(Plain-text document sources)
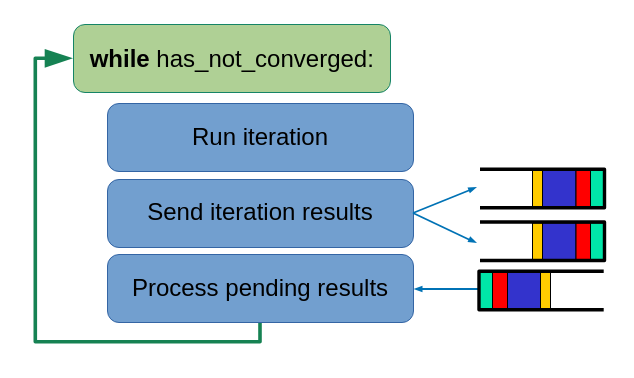
<!DOCTYPE html>
<html lang="en">
<head>
<meta charset="utf-8">
<title>Iteration loop with message queues</title>
<style>
:root {
  --paper: #ffffff;
  --ink: #000000;
  --loop-fill: #afd095;
  --loop-line: #158466;
  --loop-arrow: #168253;
  --step-fill: #729fcf;
  --step-line: #3465a4;
  --message-arrow: #0072b5;
  --yellow: #ffcc00;
  --blue: #3333cc;
  --red: #ff0000;
  --teal: #00e6a8;
}
* { box-sizing: border-box; }
body { margin: 0; background: var(--paper); }
.diagram {
  position: relative;
  width: 634px;
  height: 378px;
  overflow: hidden;
  background: var(--paper);
  color: var(--ink);
  font: 24px/28px "Liberation Sans", Arial, sans-serif;
}
.node {
  display: flex;
  align-items: center;
  justify-content: center;
  height: 69px;
  border: 1px solid;
  border-radius: 12px;
  white-space: nowrap;
}
.condition {
  position: absolute;
  left: 72.5px;
  top: 24px;
  width: 318.5px;
  background: var(--loop-fill);
  border-color: var(--loop-line);
}
.condition p { margin: 0; }
.steps {
  position: absolute;
  left: 106.5px;
  top: 103.3px;
  width: 307px;
  display: grid;
  gap: 6.6px;
  margin: 0;
  padding: 0;
  list-style: none;
}
.step { background: var(--step-fill); border-color: var(--step-line); padding-bottom: 2px; }
.connectors { position: absolute; inset: 0; }
.loop-path { fill: none; stroke: var(--loop-arrow); stroke-width: 3.6; stroke-linejoin: round; }
.loop-head { fill: var(--loop-arrow); }
.message { stroke: var(--message-arrow); stroke-width: 1.8; }
.message-head { fill: var(--message-arrow); }
.queue-frame { fill: none; stroke: var(--ink); stroke-width: 3.4; stroke-linejoin: round; }
.slots { stroke: var(--ink); stroke-width: 1; }
.yellow { fill: var(--yellow); }
.blue { fill: var(--blue); }
.red { fill: var(--red); }
.teal { fill: var(--teal); }
</style>
</head>
<body>
<main class="diagram">
  <div class="node condition"><p><b>while</b> has_not_converged:</p></div>
  <ol class="steps">
    <li class="node step">Run iteration</li>
    <li class="node step">Send iteration results</li>
    <li class="node step">Process pending results</li>
  </ol>
  <svg class="connectors" width="634" height="378" viewBox="0 0 634 378" aria-hidden="true">
    <defs>
      <g id="outgoing-queue">
        <g class="slots">
          <rect class="yellow" x="532.5" y="1" width="10" height="38"/>
          <rect class="blue" x="542.5" y="1" width="33.5" height="38"/>
          <rect class="red" x="576" y="1" width="14.5" height="38"/>
          <rect class="teal" x="590.5" y="1" width="14" height="38"/>
        </g>
        <path class="queue-frame" d="M480 0H604.5V38.5H480"/>
      </g>
      <path id="message-tip" class="message-head" d="M0 0L-9 -3.2V3.2Z"/>
    </defs>

    <g class="loop">
      <path class="loop-path" d="M260 323V341.8H35.3V58.3H46"/>
      <polygon class="loop-head" points="73,58.3 44.7,49 44.7,67.7"/>
    </g>

    <g class="messages">
      <line class="message" x1="413" y1="213" x2="470" y2="190"/>
      <use href="#message-tip" transform="translate(477 187) rotate(-22)"/>
      <line class="message" x1="413" y1="213" x2="470" y2="240"/>
      <use href="#message-tip" transform="translate(477 243) rotate(25)"/>
      <line class="message" x1="478" y1="289" x2="421" y2="289"/>
      <use href="#message-tip" transform="translate(413.5 289) rotate(180)"/>
    </g>

    <use href="#outgoing-queue" y="169.2"/>
    <use href="#outgoing-queue" y="222"/>

    <g class="incoming-queue">
      <g class="slots">
        <rect class="teal" x="479" y="272" width="13.5" height="37"/>
        <rect class="red" x="492.5" y="272" width="15" height="37"/>
        <rect class="blue" x="507.5" y="272" width="33" height="37"/>
        <rect class="yellow" x="540.5" y="272" width="10" height="37"/>
      </g>
      <path class="queue-frame" d="M603.7 271.2H479V309.7H603.7"/>
    </g>
  </svg>
</main>
</body>
</html>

> Problem details
Using the entries above, return each line in which the word "border" occurs.

> Task solution
* { box-sizing: border-box; }
  border: 1px solid;
  border-radius: 12px;
  border-color: var(--loop-line);
.step { background: var(--step-fill); border-color: var(--step-line); padding-bottom: 2px; }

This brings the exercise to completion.